"In addition to this debt, GAMCEL's financial statements showed commercial debt totaling US$21 million for end-2018. Together (but mostly GAMCEL), their tax arrears make up over 50 percent of total SOE tax arrears and they are the only telecom companies with tax arrears." Despite all the debt, the report notes that Gamcel's network lags behind its private competitors.
According to another industry source:"Not much has happened with Gamtel. It's struggling and there's not much happiness among its staff". The Government has created the ECOWAN Open Access network which will operate national fibre on behalf of everybody. Local ISP Netpage was doing FTTH and the Ministry stopped it and paid back the investment it had made. But there is currently no sign of an investor or external operator.
In May 2020 a little known Egyptian company called Space Wide beat Huawei for a 35 million euros contract for billing and network expansion for Gamtel. Unconfirmed rumors are circulating that it will form a joint venture with Gamcel to turn things around as "it still only has a 3G network."
Both leading MNO Africell and local player QCell have 4G networks. The fourth player Comium is hanging on in there but has not had much money for capital investment. A couple of local ISPs have a few 4G base stations.
There are probably 700-800,000 smartphones in a country of 2 million and the actual figure may be nearer 1 million:"There are a lot of grey market phones." A lot of people are using Facebook and WhatsApp. Under Covid-19 restrictions, the forthcoming election campaign is being played out on social media:"The general population thinks that the MNOs give very poor service and the internet is very expensive."
Keith Joseph, CEO, Safaricom announced that it was one of the shortlisted companies for a mobile licence in Ethiopia. The Ethiopian regulator ECA denied bidders for new licences have been shortlisted.
According to the Namibian Economist, a significant Public Private Partnership (PPP) between Paratus Telecom and Telecom Namibia will fund the Namibian link to Google's new undersea cable between South Africa and Portugal. Another group that showed a keen interest to be involved in the project is Demshi Investment Holding who came on board as a private licensed operator investing in additional capacity.
French-owned wireless provider Orange DRC has signed a ten-year Network as a Service (NaaS) contract with Canadian vendor NuRAN to extend the cellco's coverage of rural areas of the Democratic Republic of Congo (DRC). Under the terms of the agreement, NuRAN will build and operate 2,000 towers over the next 40 months with a particular focus on rural communities with populations over 5,000. According to NuRAN, the towers will provide 2.75G connectivity to up to ten million people that were previously left unserved or underserved.

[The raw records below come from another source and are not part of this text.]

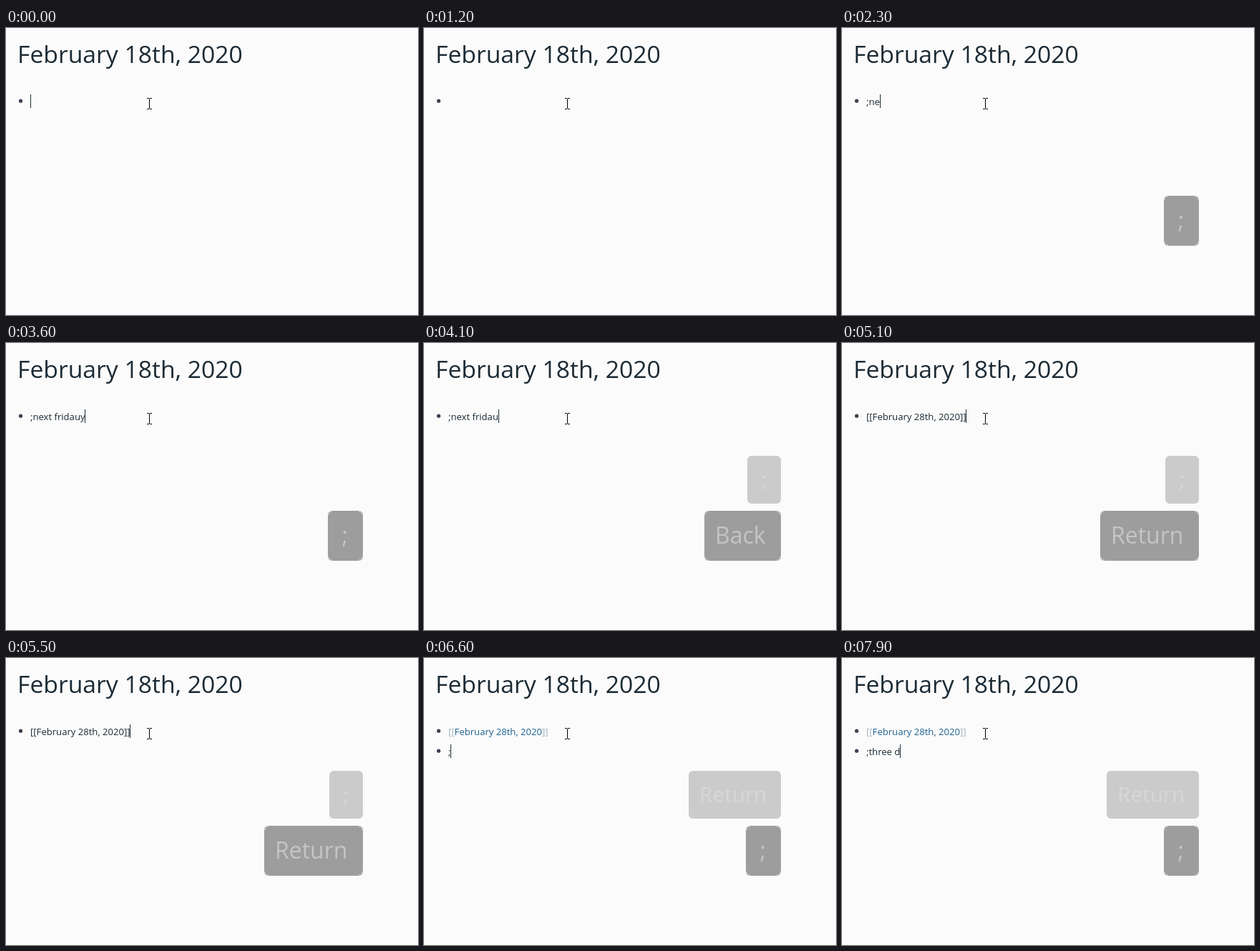
Animation, 576 px wide and 402 px high, one loop 8000 ms. Source, as an HTML page with a canvas:

```html
<!DOCTYPE html>
<html lang="en">
<head>
<meta charset="utf-8">
<title>Daily notes</title>
<style>
  html, body { margin: 0; width: 100%; height: 100%; overflow: hidden; background: #fbfbfb; }
  canvas { display: block; }
</style>
</head>
<body>
<canvas id="stage" width="576" height="402"></canvas>
<script>
const ctx = document.getElementById('stage').getContext('2d');
const LOOP = 8000;
const FAMILY = '"Open Sans", "Noto Sans", sans-serif';
const INK = '#1c2b35';
const DATE = 'February 28th, 2020';

// [start ms, text being edited]
const typing = [
  [0, ''], [1800, ';'], [2200, ';n'], [2300, ';ne'], [2500, ';nex'],
  [2600, ';next'], [2700, ';next '], [2900, ';next f'], [3100, ';next fr'],
  [3200, ';next fri'], [3300, ';next frid'], [3500, ';next frida'],
  [3600, ';next fridauy'], [4100, ';next fridau'], [4200, ';next frida'],
  [4700, ';next friday'], [5100, `[[${DATE}]]`], [5600, ''], [6600, ';'],
  [7000, ';th'], [7100, ';thr'], [7300, ';thre'], [7400, ';three'],
  [7700, ';three '], [7900, ';three d']
];
const NEW_LINE = 5600;

// [start ms, lower key, upper key]
const presses = [
  [0], [1800, ';'], [4100, 'Back', ';'], [4200, 'Back x 2', ';'],
  [5000, 'Return', ';'], [6600, ';', 'Return']
];

const caretOff = [[100, 700], [1200, 1800], [6100, 6600]];

// left edges of the key caps
const lowerKey = { y: 235, h: 70, size: 32, base: 281, fill: '#9d9d9d', ink: '#c5c5c5',
  left: { ';': 450, 'Back': 392, 'Back x 2': 334, 'Return': 361 } };
const upperKey = { y: 158, h: 67, size: 29.8, base: 202, fill: '#cbcbcb', ink: '#d7d7d7',
  left: { ';': 452, 'Return': 370 } };
const KEY_RIGHT = 499;

const at = (list, t) => list.filter(e => e[0] <= t).pop();

function text(str, x, y, size, color) {
  ctx.font = `${size}px ${FAMILY}`;
  ctx.fillStyle = color;
  ctx.fillText(str, x, y);
  return x + ctx.measureText(str).width;
}

function bullet(y) {
  ctx.fillStyle = '#3f3f52';
  ctx.beginPath();
  ctx.arc(20.5, y, 2.6, 0, Math.PI * 2);
  ctx.fill();
}

function pointer() {
  ctx.fillStyle = '#000';
  for (const y of [98, 113]) {
    ctx.fillRect(197, y, 3, 1);
    ctx.fillRect(201, y, 3, 1);
  }
  ctx.fillRect(200, 99, 1, 14);
}

function glints(x, y, w, h) {
  const r = 5, i = 6;
  ctx.strokeStyle = '#e6e6e6';
  ctx.lineWidth = 1;
  ctx.setLineDash([2, 1]);
  [[x + i, y + i, 2], [x + w - i, y + i, 3], [x + w - i, y + h - i, 0], [x + i, y + h - i, 1]]
    .forEach(([cx, cy, q]) => {
      ctx.beginPath();
      ctx.arc(cx, cy, r, q * Math.PI / 2, (q + 1) * Math.PI / 2);
      ctx.stroke();
    });
  ctx.setLineDash([]);
}

function key(label, k) {
  if (!label) return;
  const x = k.left[label], w = KEY_RIGHT - x;
  ctx.fillStyle = k.fill;
  ctx.beginPath();
  ctx.roundRect(x, k.y, w, k.h, 6);
  ctx.fill();
  if (k === lowerKey) glints(x, k.y, w, k.h);
  text(label, x + (label === ';' ? 19.5 : 15), k.base, k.size, k.ink);
}

function draw(t) {
  ctx.fillStyle = '#fbfbfb';
  ctx.fillRect(0, 0, 576, 402);
  text('February 18th, 2020', 16, 49, 33.7, INK);

  const second = t >= NEW_LINE;
  const drop = second ? 28 : 0;
  bullet(102.2);
  if (second) {
    bullet(130.2);
    let x = text('[[', 34, 108, 13.1, '#a3b3bf');
    x = text(DATE, x, 108, 13.1, '#20628f');
    text(']]', x, 108, 13.1, '#a3b3bf');
  }
  const end = text(at(typing, t)[1], 34, 108 + drop, 13.1, INK);
  if (!caretOff.some(([a, b]) => t >= a && t < b)) {
    ctx.fillStyle = INK;
    ctx.fillRect(Math.floor(end + 0.2), 93 + drop, 1, 19);
  }

  const [, lower, upper] = at(presses, t);
  key(upper, upperKey);
  key(lower, lowerKey);
  pointer();
}

const start = performance.now();
function tick() {
  draw((performance.now() - start) % LOOP);
  requestAnimationFrame(tick);
}
tick();
</script>
</body>
</html>
```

9mobile, has launched commercial 4G services in the city of llorin, the state capital of Kwara State in Western Nigeria.
CST, the incumbent provider of fixed, mobile and data services in Sao Tome and Principe, has expanded its fibre-optic network to the north of the country. Customers in the city of Neves and surrounding area will be able to benefit from broadband internet at maximum speeds of between 3Mbps and 200Mbps. Within the next few weeks, the fibre-to-the-home (FTTH) service will also reach the city of Angolares, completing a strategy to cover all district capitals. According to CEO of CST Jorge Frazao, more than 80% of the firm's fixed internet customers are served via fibre-optic connections.
MTN is selling its 20% shareholding in international wholesale operator BICS.
Senegalese regulator ARTP has fixed its spotlight on Expresso for service shortcomings and outstanding fees of USD12.9 million. Unless it addresses these issues, it may lose its licence.